For the string "grain", search the entries below and copy every line where it appears.

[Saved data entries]
* * * *
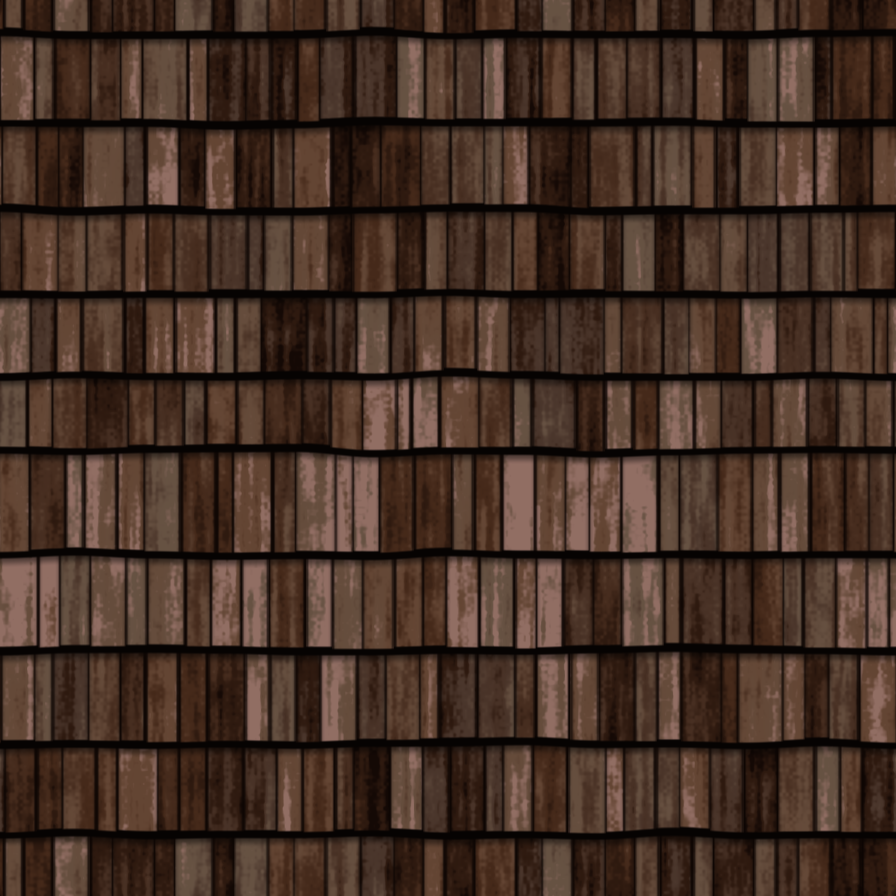
Give the GLSL for this texture, as a Shadertoy shader.

```glsl
// Weathered wooden shingles: ten uneven courses of about thirty narrow boards.
// Jittered joints split each course; hashes tint the boards, and stretched
// value noise adds grain. Everything wraps, so the canvas is one seamless tile.

const float COURSES = 10.0;
const float BOARDS = 30.0;

float hash(vec2 p) {
    vec3 q = fract(p.xyx * 0.1031);
    q += dot(q, q.yzx + 33.33);
    return fract((q.x + q.y) * q.z);
}

// Value noise that wraps after the given number of cells
float noise(vec2 p, vec2 period) {
    vec2 i = floor(p), f = fract(p);
    f = f * f * (3.0 - 2.0 * f);
    vec2 a = mod(i, period), b = mod(i + 1.0, period);
    return mix(mix(hash(a), hash(vec2(b.x, a.y)), f.x),
               mix(hash(vec2(a.x, b.y)), hash(b), f.x), f.y);
}

// Height of the line below a course; the courses swell near the middle
float courseEdge(float row) {
    float i = mod(row, COURSES);
    return 0.068 + row / COURSES + 0.028 * exp(-0.75 * abs(i - 4.0))
         - 0.007 * smoothstep(5.0, 8.0, i);
}

// Position of the joint left of a board, in board widths
float joint(float cell, float row) {
    return cell + 0.6 * (hash(vec2(mod(cell, BOARDS) + 3.0, row + 41.0)) - 0.5);
}

// Half width of the gap at a joint
float gapWidth(float cell, float row) {
    return 0.0007 + 0.0019 * hash(vec2(mod(cell, BOARDS) + 71.0, row + 13.0));
}

// Wood colour from dark to bleached, either reddish or greyed
vec3 woodColor(float tone, float grey) {
    vec3 brown = mix(vec3(0.27, 0.16, 0.10), vec3(0.29, 0.21, 0.17), grey);
    vec3 tan_ = mix(vec3(0.39, 0.27, 0.20), vec3(0.40, 0.32, 0.26), grey);
    vec3 c = mix(vec3(0.08, 0.035, 0.02), vec3(0.18, 0.10, 0.06), smoothstep(0.0, 0.2, tone));
    c = mix(c, brown, smoothstep(0.2, 0.42, tone));
    c = mix(c, tan_, smoothstep(0.42, 0.72, tone));
    return mix(c, vec3(0.57, 0.43, 0.39), smoothstep(0.78, 0.98, tone));
}

void mainImage(out vec4 fragColor, in vec2 fragCoord) {
    vec2 uv = fragCoord / iResolution.y;
    float aa = 0.7 / iResolution.y;

    // Course, with slightly wavy lines
    float y = uv.y + 0.007 * (noise(uv * vec2(12.0, 10.0), vec2(12.0, 10.0)) - 0.5);
    float row = floor((y - 0.068) * COURSES);
    if (y < courseEdge(row)) row -= 1.0;
    else if (y > courseEdge(row + 1.0)) row += 1.0;
    float course = mod(row, COURSES);

    // Board within the course
    float x = uv.x * BOARDS;
    float cell = floor(x);
    if (x < joint(cell, course)) cell -= 1.0;
    else if (x > joint(cell + 1.0, course)) cell += 1.0;
    vec2 id = vec2(mod(cell, BOARDS), course);

    // Distances to the four sides
    float left = (x - joint(cell, course)) / BOARDS;
    float right = (joint(cell + 1.0, course) - x) / BOARDS;
    float below = y - courseEdge(row) - 0.003 - 0.003 * hash(id + 91.0);
    float above = courseEdge(row + 1.0) - y - 0.004;

    // Vertical grain, broad stains and fine mottling
    float streak = noise(uv * vec2(150.0, 10.0) + vec2(0.0, course * 3.0), vec2(150.0, 10.0));
    float fiber = noise(uv * vec2(280.0, 40.0), vec2(280.0, 40.0));
    float stain = noise(uv * vec2(50.0, 40.0), vec2(50.0, 40.0));
    float mottle = noise(uv * 256.0, vec2(256.0));

    // Board tone; the courses below the middle are more bleached
    float bleach = 0.23 * exp(-0.5 * (course - 2.6) * (course - 2.6));
    float tone = 0.14 + 0.72 * hash(id + 17.0) + bleach;
    tone += 0.36 * (streak - 0.5) + 0.14 * (fiber - 0.5);
    tone += 0.18 * (stain - 0.5) + 0.14 * (mottle - 0.5);
    float grey = clamp(hash(id + 57.0) * 1.3 - 0.15 + 0.4 * (streak - 0.5), 0.0, 1.0);
    vec3 color = woodColor(clamp(tone, 0.0, 1.0), grey);

    // Shading at the sides and the shadow cast by the course above
    color *= 0.8 + 0.2 * smoothstep(0.0, 0.006, min(left, right));
    color *= 0.55 + 0.45 * smoothstep(0.0, 0.011, above);

    // Dark joints and course lines
    float side = min(left - gapWidth(cell, course), right - gapWidth(cell + 1.0, course));
    float gap = 1.0 - smoothstep(-0.0006 - aa, 0.0008 + aa, side);
    gap *= 0.6 + 0.4 * hash(id + 29.0);
    float line = 1.0 - smoothstep(-0.0008 - aa, 0.0008 + aa, min(below, above));
    color = mix(color, vec3(0.05, 0.02, 0.01), gap);
    color = mix(color, vec3(0.025, 0.012, 0.008), line);

    fragColor = vec4(color, 1.0);
}
```
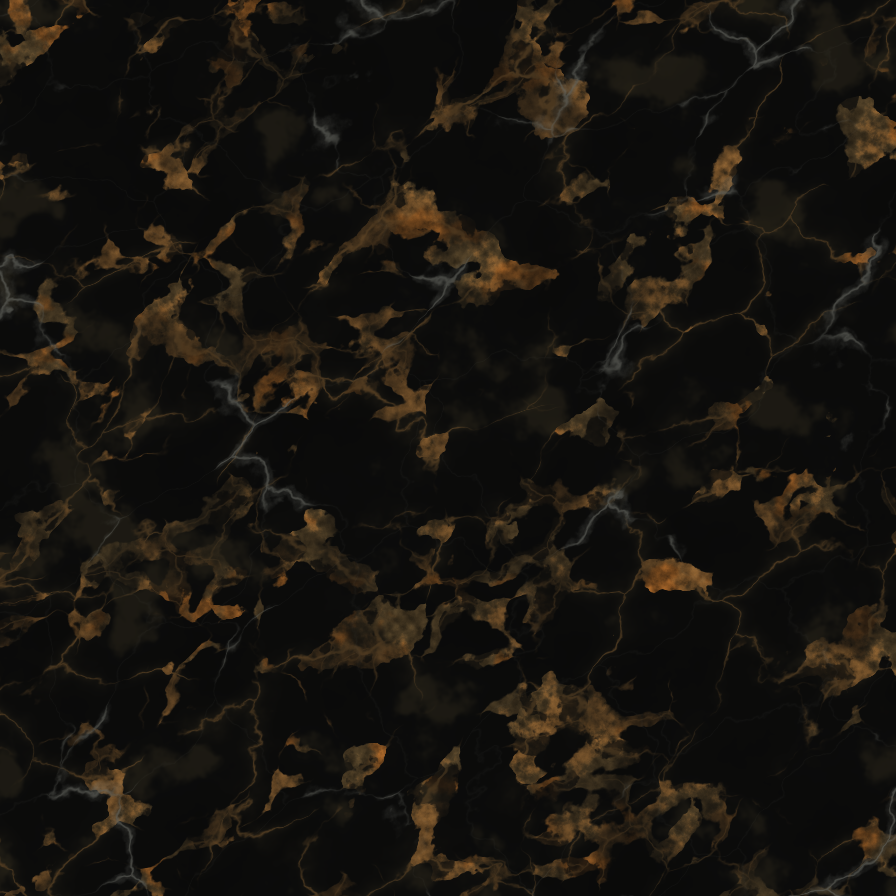
A Shadertoy shader for this texture:

```glsl
// Polished black marble crossed by ragged amber veins and a few pale grey cracks.
// Warped Voronoi borders give the vein network; noise swells the borders
// into small webbed gold patches, thins them to hairlines, or hides them.

const vec3 BLACK  = vec3(0.043, 0.043, 0.040);
const vec3 HAZE   = vec3(0.125, 0.112, 0.080);
const vec3 OLIVE  = vec3(0.265, 0.212, 0.130);
const vec3 AMBER  = vec3(0.415, 0.290, 0.150);
const vec3 ORANGE = vec3(0.540, 0.310, 0.110);
const vec3 GREY   = vec3(0.380, 0.385, 0.360);

const float LARGE_CELLS = 7.0;    // cells across the canvas
const float SMALL_CELLS = 15.0;
const float CRACK_CELLS = 6.5;
const float PATCH_WIDTH = 0.019;  // widest half width of a gold patch
const float HAIR_WIDTH  = 0.0010; // half width of a thin vein
const float SOFTNESS    = 0.0019; // edge blur
const float WEBBING     = 0.24;   // rounding at vein junctions, in cells
const float LEAN        = 0.6;    // main vein direction, radians

float hash(vec2 p) {
    vec3 q = fract(p.xyx * 0.1031);
    q += dot(q, q.yzx + 33.33);
    return fract((q.x + q.y) * q.z);
}

vec2 hash2(vec2 p) {
    return vec2(hash(p), hash(p + vec2(71.7, 19.3)));
}

float noise(vec2 p) {
    vec2 i = floor(p), f = fract(p);
    f = f * f * (3.0 - 2.0 * f);
    return mix(mix(hash(i), hash(i + vec2(1, 0)), f.x),
               mix(hash(i + vec2(0, 1)), hash(i + vec2(1, 1)), f.x), f.y);
}

float fbm(vec2 p) {
    float sum = 0.0, amp = 0.516;
    for (int i = 0; i < 5; i++) {
        sum += amp * noise(p);
        p = mat2(1.6, 1.2, -1.2, 1.6) * p + 17.3;
        amp *= 0.5;
    }
    return sum;
}

vec2 warp(vec2 p, float seed) {
    vec2 broad = vec2(fbm(p * 5.0 + seed), fbm(p * 5.0 + seed + 37.0));
    vec2 fine = vec2(fbm(p * 25.0 + seed), fbm(p * 25.0 + seed + 53.0));
    return p + 0.17 * (broad - 0.5) + 0.045 * (fine - 0.5);
}

float smoothMin(float a, float b, float k) {
    float h = max(k - abs(a - b), 0.0) / k;
    return min(a, b) - 0.25 * h * h * k;
}

// Distance to the nearest cell border: x sharp, y webbed at the junctions.
vec2 borders(vec2 p, float cells) {
    p *= cells;
    vec2 base = floor(p), f = fract(p), nearCell = vec2(0), nearest = vec2(8);
    for (int y = -1; y <= 1; y++)
    for (int x = -1; x <= 1; x++) {
        vec2 c = vec2(x, y), r = c + hash2(base + c) - f;
        if (dot(r, r) < dot(nearest, nearest)) { nearest = r; nearCell = c; }
    }
    vec2 d = vec2(8);
    for (int y = -2; y <= 2; y++)
    for (int x = -2; x <= 2; x++) {
        vec2 c = nearCell + vec2(x, y), r = c + hash2(base + c) - f;
        vec2 gap = r - nearest;
        if (dot(gap, gap) < 0.0001) continue;
        float e = dot(0.5 * (r + nearest), normalize(gap));
        d = vec2(min(d.x, e), smoothMin(d.y, e, WEBBING));
    }
    return d / cells;
}

float cover(float d, float soft) {
    return 1.0 - smoothstep(-soft, soft, d);
}

void mainImage(out vec4 fragColor, in vec2 fragCoord) {
    vec2 p = fragCoord / iResolution.y;
    float soft = max(SOFTNESS, 0.8 / iResolution.y);

    // Vein networks, stretched along the lean
    float c = cos(LEAN), s = sin(LEAN);
    vec2 q = mat2(c, -s, s, c) * p * vec2(0.85, 1.15) + 7.0;
    vec2 large = borders(warp(q, 3.0), LARGE_CELLS);
    vec2 small = borders(warp(q, 61.0) + 5.0, SMALL_CELLS);
    vec2 crack = borders(warp(q, 127.0) + 11.0, CRACK_CELLS);

    // Noise that swells or hides each network
    float swell = smoothstep(0.40, 0.72, fbm(q * 14.0 + 21.0));
    float swellSmall = smoothstep(0.42, 0.74, fbm(q * 12.0 + 83.0));
    float shade = fbm(p * 16.0 + 43.0);
    float ragged = (fbm(p * 48.0 + 9.0) - 0.5) * 0.022;

    // Black ground with faint clouds, ghost patches and halos
    float cloud = fbm(p * 13.0 + 131.0);
    float ghost = smoothstep(0.62, 0.74, cloud) * 0.8;
    float halo = exp(-max(large.x, 0.0) / 0.008) * smoothstep(0.38, 0.66, shade);
    vec3 color = BLACK * (0.8 + 0.4 * cloud);
    color = mix(color, HAZE, clamp(ghost + 0.7 * halo, 0.0, 1.0));

    // Gold patches, mottled inside and pierced by dark islands
    float patchLarge = cover(large.y - mix(-0.025, PATCH_WIDTH, swell) + ragged, soft);
    float patchSmall = cover(small.y - 0.5 * mix(-0.031, PATCH_WIDTH, swellSmall)
                             + 0.5 * ragged, soft);
    float island = smoothstep(0.57, 0.64, fbm(p * 36.0 + 211.0));
    float body = max(patchLarge, 0.85 * patchSmall) * (1.0 - 0.75 * island);
    body *= mix(0.35, 1.0, smoothstep(0.38, 0.58, fbm(p * 13.0 + 171.0)));
    float grain = fbm(p * 120.0);
    vec3 gold = mix(OLIVE, AMBER, smoothstep(0.38, 0.64, shade + 0.5 * (grain - 0.5)));
    gold = mix(gold, ORANGE, 0.65 * smoothstep(0.58, 0.74, fbm(p * 23.0 + 91.0)));
    color = mix(color, gold * (0.5 + grain), body);

    // Thin gold veins joining the patches
    float hair = cover(large.x - HAIR_WIDTH * (0.6 + 2.0 * swell), soft)
               * smoothstep(0.36, 0.60, shade + 0.2 * swell);
    float hairSmall = cover(small.x - HAIR_WIDTH, soft) * smoothstep(0.2, 0.75, swellSmall);
    color = mix(color, mix(OLIVE, AMBER, shade), 0.8 * max(hair, 0.7 * hairSmall) * (1.0 - body));

    // Pale cracks: mostly faint, bright along short runs
    float run = smoothstep(0.57, 0.70, fbm(q * 9.0 + 301.0));
    float line = cover(crack.x - HAIR_WIDTH * (0.5 + 1.2 * run), soft);
    float smear = cover(crack.x - 0.010 * run + abs(ragged), 2.0 * soft) * run * grain;
    color = mix(color, GREY, line * (0.10 + 0.6 * run) + 0.4 * smear * (1.0 - line));

    fragColor = vec4(color, 1.0);
}
```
* * * *
■ Solution below:
// value noise adds grain. Everything wraps, so the canvas is one seamless tile.
    // Vertical grain, broad stains and fine mottling
    float grain = fbm(p * 120.0);
    vec3 gold = mix(OLIVE, AMBER, smoothstep(0.38, 0.64, shade + 0.5 * (grain - 0.5)));
    color = mix(color, gold * (0.5 + grain), body);
    float smear = cover(crack.x - 0.010 * run + abs(ragged), 2.0 * soft) * run * grain;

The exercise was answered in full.